The theological problem of the relationship between the Old Testament and the New Testament : a study of some modern solutions

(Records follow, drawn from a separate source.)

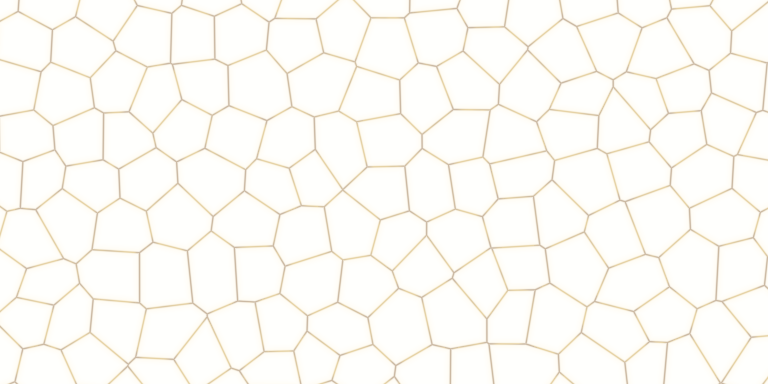
This pattern is drawn by a Shadertoy shader. Its source:

```glsl
#define CELLS_PER_HEIGHT 7.7
#define JITTER 0.66
#define LINE_WIDTH 0.0029
#define HALO_RADIUS 0.012
#define JOINT_FADE 0.17
#define SHEEN_SCALE 2.6
#define SHEEN_AMOUNT 1.3
#define PAPER vec3(1.0, 1.0, 0.993)
#define CREAM vec3(1.0, 0.988, 0.955)
#define GOLD vec3(0.85, 0.74, 0.49)
#define BRONZE vec3(0.69, 0.59, 0.48)
#define CELL_SIZE vec2(1.07, 0.935)

vec2 hash2(vec2 p) {
    vec3 q = fract(p.xyx * vec3(0.1031, 0.1030, 0.0973));
    q += dot(q, q.yzx + 33.33);
    return fract((q.xx + q.yz) * q.zy);
}

float gradientDot(vec2 corner, vec2 offset) {
    return dot(hash2(corner + 71.0) * 2.0 - 1.0, offset - corner);
}

float gradientNoise(vec2 p) {
    vec2 i = floor(p), f = p - i;
    vec2 u = f * f * f * (f * (f * 6.0 - 15.0) + 10.0);
    vec2 e = vec2(1.0, 0.0);
    return mix(mix(gradientDot(i, p), gradientDot(i + e, p), u.x),
               mix(gradientDot(i + e.yx, p), gradientDot(i + e.xx, p), u.x), u.y);
}

// Jittered seed of a grid cell, odd rows staggered by half a cell
vec2 seedPoint(vec2 cell) {
    vec2 jitter = JITTER * (hash2(cell + 19.0) - 0.5);
    float stagger = 0.5 * mod(cell.y, 2.0);
    return (cell + vec2(0.25 + stagger, 0.5) + jitter) * CELL_SIZE;
}

// x: distance to the nearest edge, y: to the second edge, z: edge uprightness
vec3 voronoiEdges(vec2 p) {
    vec2 base = floor(p / CELL_SIZE), nearest = vec2(0.0), home = base;
    float best = 1e3;
    for (int y = -2; y <= 2; y++)
    for (int x = -2; x <= 2; x++) {
        vec2 cell = base + vec2(x, y);
        vec2 r = seedPoint(cell) - p;
        if (dot(r, r) < best) {
            best = dot(r, r);
            nearest = r;
            home = cell;
        }
    }
    vec3 edge = vec3(1e3, 1e3, 0.0);
    for (int y = -2; y <= 2; y++)
    for (int x = -2; x <= 2; x++) {
        if (x == 0 && y == 0) continue;
        vec2 r = seedPoint(home + vec2(x, y)) - p;
        vec2 normal = normalize(r - nearest);
        float d = dot(0.5 * (r + nearest), normal);
        if (d < edge.x) edge = vec3(d, edge.x, abs(normal.x));
        else edge.y = min(edge.y, d);
    }
    return edge;
}

void mainImage(out vec4 fragColor, in vec2 fragCoord) {
    float pixel = 1.0 / iResolution.y;
    vec2 p = fragCoord * pixel * CELLS_PER_HEIGHT + 3.0;
    vec3 edge = voronoiEdges(p);
    float d = edge.x / CELLS_PER_HEIGHT;

    // Soft line profile that keeps its weight at any resolution
    float sigma = length(vec2(0.4 * LINE_WIDTH, 0.5 * pixel));
    float line = LINE_WIDTH / (2.507 * sigma) * exp(-0.5 * d * d / (sigma * sigma));
    float halo = exp(-d * d / (HALO_RADIUS * HALO_RADIUS));

    // Metallic sheen: bronze at joints and on upright edges, gold between
    float sheen = smoothstep(0.0, JOINT_FADE, edge.y);
    sheen += SHEEN_AMOUNT * gradientNoise(p * SHEEN_SCALE);
    sheen *= 1.0 - smoothstep(0.97, 0.998, edge.z);
    vec3 metal = mix(BRONZE, GOLD, clamp(sheen, 0.0, 1.0));

    vec3 color = mix(PAPER, CREAM, halo);
    color = mix(color, metal, min(line, 1.0));
    fragColor = vec4(color, 1.0);
}
```
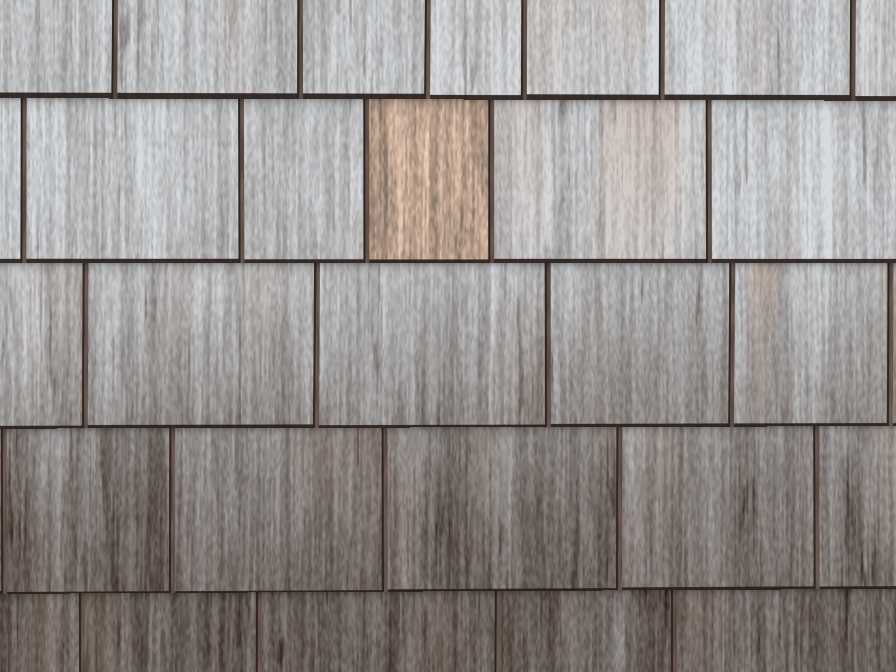
This texture is drawn by a Shadertoy shader. Its source:

```glsl
const float ROW_HEIGHT = 0.244;
const float FIRST_BUTT = 0.148;      // depth of the first butt line below the top
// Per row: mean shingle width, start, swing of the widths, phase of the swing
const vec4 COURSES[5] = vec4[5](
    vec4(0.217, 0.171, 0.061, 0.0),
    vec4(0.255, 0.035, 0.069, 0.0),
    vec4(0.296, 0.175, 0.050, -1.3),
    vec4(0.296, 0.000, 0.042, 3.0),
    vec4(0.309, 0.099, 0.023, 1.57));
const float SWING_RATE[5] = float[5](1.3, 1.57, 1.3, 1.4, 3.14);
const float GAP_HALF = 0.0044;
const float LEAN = 0.003;
const vec2 FRESH_SHINGLE = vec2(2.0, 1.0);   // column, row of the unweathered one
const vec3 SILVER = vec3(0.78, 0.79, 0.80);
const vec3 UMBER = vec3(0.36, 0.32, 0.295);
const vec3 STAIN = vec3(0.62, 0.51, 0.44);
const vec3 FRESH = vec3(0.70, 0.58, 0.49);
const vec3 GAP_BROWN = vec3(0.38, 0.32, 0.29);
const vec3 CREVICE = vec3(0.15, 0.11, 0.09);

float hash(vec2 p) {
    return fract(sin(dot(p, vec2(127.1, 311.7))) * 43758.5453);
}

// One vertical strand, shifted at random so that neighbours do not line up
float strand(float column, float y) {
    y += 40.0 * hash(vec2(column, 0.5));
    float i = floor(y);
    return mix(hash(vec2(column, i)), hash(vec2(column, i + 1.0)), smoothstep(0.0, 1.0, y - i));
}

float noise(vec2 p) {
    float i = floor(p.x);
    return mix(strand(i, p.y), strand(i + 1.0, p.y), smoothstep(0.0, 1.0, p.x - i));
}

// Horizontal position of a joint: staggered rows with uneven widths
float jointX(float column, int row, float drop) {
    vec4 course = COURSES[row];
    float lean = LEAN * (hash(vec2(column, float(row) + 9.0)) - 0.7) * (drop - 0.5);
    return course.y + column * course.x + course.z * sin(SWING_RATE[row] * column + course.w) + lean;
}

vec3 weatheredWood(vec2 p, vec2 id, float depth, float drop) {
    float seed = hash(id + 3.7);
    vec2 g = p + vec2(seed * 17.0, hash(id + 8.1) * 13.0);
    g.x += 0.015 * (seed - 0.5) * p.y;

    // Vertical grain from broad bands to fine fibres, then a rough nap
    float band = noise(g * vec2(20.0, 0.9)) - 0.5;
    float streak = noise(g * vec2(75.0, 2.0)) - 0.5;
    float thread = noise(g * vec2(170.0, 4.0)) - 0.5;
    float fibre = noise(g * vec2(310.0, 12.0)) - 0.5;
    float nap = noise(g * vec2(360.0, 110.0)) - 0.5;
    float checks = smoothstep(0.65, 0.90, noise(g * vec2(200.0, 14.0) + 31.0))
                 * smoothstep(0.50, 0.85, noise(g * vec2(32.0, 5.0) + 5.0));

    // Light falls off down the wall
    float tone = mix(0.94, 0.15, smoothstep(0.25, 0.95, depth));
    tone += 0.10 * (seed - 0.5) + 0.26 * band + 0.22 * streak;
    tone += 0.22 * thread + 0.28 * fibre + 0.26 * nap - 0.32 * checks;
    vec3 wood = mix(UMBER, SILVER, clamp(tone, -0.4, 1.15));

    // Brown stains, strongest near the head of the shingle
    float stain = smoothstep(0.5, 0.9, noise(g * vec2(16.0, 1.6) + 57.0));
    stain *= mix(0.45, 0.2, drop) * (0.3 + 0.8 * hash(id + 5.3));
    wood = mix(wood, STAIN * (0.65 + 0.5 * tone), stain);

    if (distance(id, FRESH_SHINGLE) < 0.5) {
        float grain = 1.0 + 0.2 * streak + 0.28 * thread + 0.32 * fibre + 0.3 * nap;
        wood = mix(FRESH * (grain - 0.2 * checks), wood, 0.2);
    }
    return wood;
}

void mainImage(out vec4 fragColor, in vec2 fragCoord) {
    vec2 p = fragCoord / iResolution.y;
    float soft = 0.7 / iResolution.y;
    float depth = 1.0 - p.y;
    depth += (p.x - 0.667) * (0.0115 * depth - 0.0045);   // rows converge slightly

    // Row and position within it
    float course = (depth - FIRST_BUTT) / ROW_HEIGHT + 1.0;
    int row = clamp(int(floor(course)), 0, 4);
    float drop = course - float(row);

    // Shingle between its two joints
    float column = floor((p.x - COURSES[row].y) / COURSES[row].x);
    if (p.x < jointX(column, row, drop)) column -= 1.0;
    else if (p.x > jointX(column + 1.0, row, drop)) column += 1.0;
    vec2 id = vec2(column, float(row));
    float fromLeft = p.x - jointX(column, row, drop);
    float toRight = jointX(column + 1.0, row, drop) - p.x;
    vec3 color = weatheredWood(p, id, depth, drop);

    // Dark butt edge, thinner down the wall
    float buttWidth = mix(0.0075, 0.0035, clamp(float(row) / 3.0, 0.0, 1.0));
    buttWidth += 0.002 * (hash(id + 1.9) - 0.5);
    float toButt = (1.0 - drop) * ROW_HEIGHT;
    float butt = 1.0 - smoothstep(buttWidth - soft, buttWidth + soft, toButt);
    color = mix(color, CREVICE, 0.9 * butt);

    // Open joint: a thin dark line beside a strip of brown underlay
    float side = fromLeft < toRight ? fromLeft : -toRight;
    float gap = 1.0 - smoothstep(GAP_HALF - soft, GAP_HALF + soft, abs(side));
    float shade = 1.0 - smoothstep(-0.0014 - soft, -0.0014 + soft, side);
    vec3 gapColor = GAP_BROWN * (0.85 + 0.3 * noise(p * vec2(200.0, 30.0)));
    color = mix(color, mix(gapColor, CREVICE, 0.85 * shade), gap);

    // Shadow cast by the row above
    color *= 1.0 - 0.28 * exp(-drop * ROW_HEIGHT / 0.006);
    fragColor = vec4(clamp(color, 0.0, 1.0), 1.0);
}
```
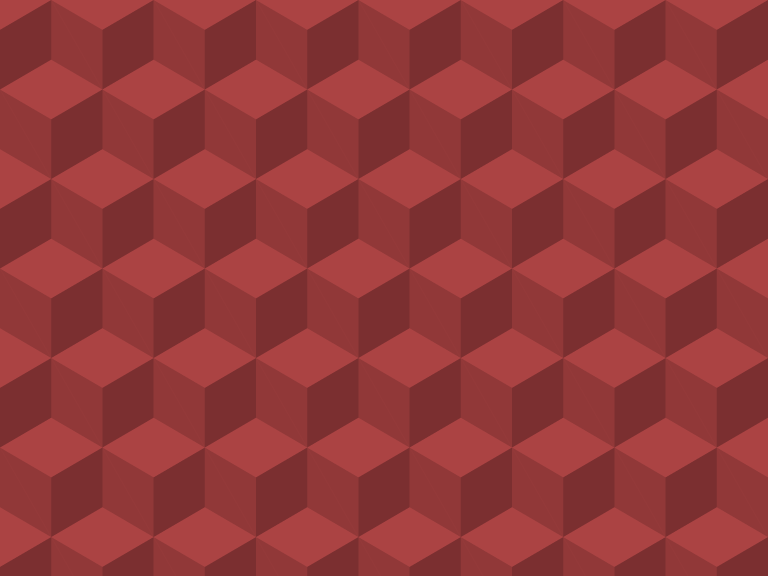
This pattern is drawn by a Shadertoy shader. Its source:

```glsl
// Tumbling blocks: interlocking rows of red isometric cubes with three flat-shaded faces.
#define COLUMNS 7.5                      // cubes across the canvas
#define ROWS 6.435                       // cube rows down the canvas
#define TOP_COLOR vec3(0.67, 0.263, 0.263)
#define LEFT_COLOR vec3(0.568, 0.22, 0.22)
#define RIGHT_COLOR vec3(0.482, 0.184, 0.188)
#define SEAM_WIDTH 0.011                 // half width, in half-cube units
#define SEAM_STRENGTH 0.12
#define SAMPLES 4                        // smoothing samples per axis

// Colour at a canvas position in 0..1, origin at the lower left.
vec3 cubeColor(vec2 uv) {
    // Split into half-cube columns; heights are in thirds of a row, downward.
    float x = uv.x * COLUMNS * 2.0;
    float f = fract(x);
    float shift = 3.0 * mod(floor(x), 2.0);
    float y = (1.0 - uv.y) * ROWS * 3.0 - 3.0 - shift;

    // Each column cycles through top, left, top and right faces.
    float t = mod(y + f, 6.0) - f;
    if (t < f) return TOP_COLOR;
    if (t < 2.0 + f) {
        // Faint diagonal seam across the left face.
        float seam = 1.0 - step(SEAM_WIDTH, abs(t / 3.0 - f));
        return mix(LEFT_COLOR, TOP_COLOR, SEAM_STRENGTH * seam);
    }
    if (t < 4.0 - f) return TOP_COLOR;
    return RIGHT_COLOR;
}

void mainImage(out vec4 fragColor, in vec2 fragCoord) {
    // Average a grid of samples over the pixel to smooth every edge.
    vec3 sum = vec3(0.0);
    for (int j = 0; j < SAMPLES; j++) {
        for (int i = 0; i < SAMPLES; i++) {
            vec2 offset = (vec2(i, j) + 0.5) / float(SAMPLES) - 0.5;
            sum += cubeColor((fragCoord + offset) / iResolution.xy);
        }
    }
    fragColor = vec4(sum / float(SAMPLES * SAMPLES), 1.0);
}
```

The relationship between the two Testaments of the Christian Bible is a fundamental problem in biblical studies. As well as many exegetical studies of particular aspects, there are numerous more general works which present solutions to the problem as a whole. It is the concern of this thesis to undertake a much-needed analytical and critical study of these modern solutions. Preliminary research led to the isolation of eight distinct, though not all mutually exclusive, major solutions. A basic requirement for understanding these is to consider their biblical and historical background, and this is outlined in Part One. The solutions are then subjected to detailed analysis, criticism and comparison. In Part Two the 'Old Testament' solutions of van Ruler and Miskotte are considered, appreciated and rejected because the undue priority they give to the Old Testament, though creating a certain incisiveness, leads to an inadequate appreciation of the New Testament's contribution to the relationship. In Part Three the 'New Testament'. solutions of Bultmann and Baumgartel are likewise reluctantly rejected. It is argued that a satisfactory solution will take the evidence as it stands - two Testaments in one Bible - and refuse to presuppose that either Testament is more important than the other. Four such 'biblical' solutions are considered in Part Four, which thus constitutes the most important part of the work: Vischer's frequently misunderstood Christological solution is rehabilitated; a new approach to typology is developed and used to illuminate the relationship between the Testaments; the popular 'salvation history' solution, especially as presented by von Rad and his associates, is surveyed and accepted, with some reservations; and the study is completed by a discussion of the important though less often mentioned idea of tension between continuity and discontinuity.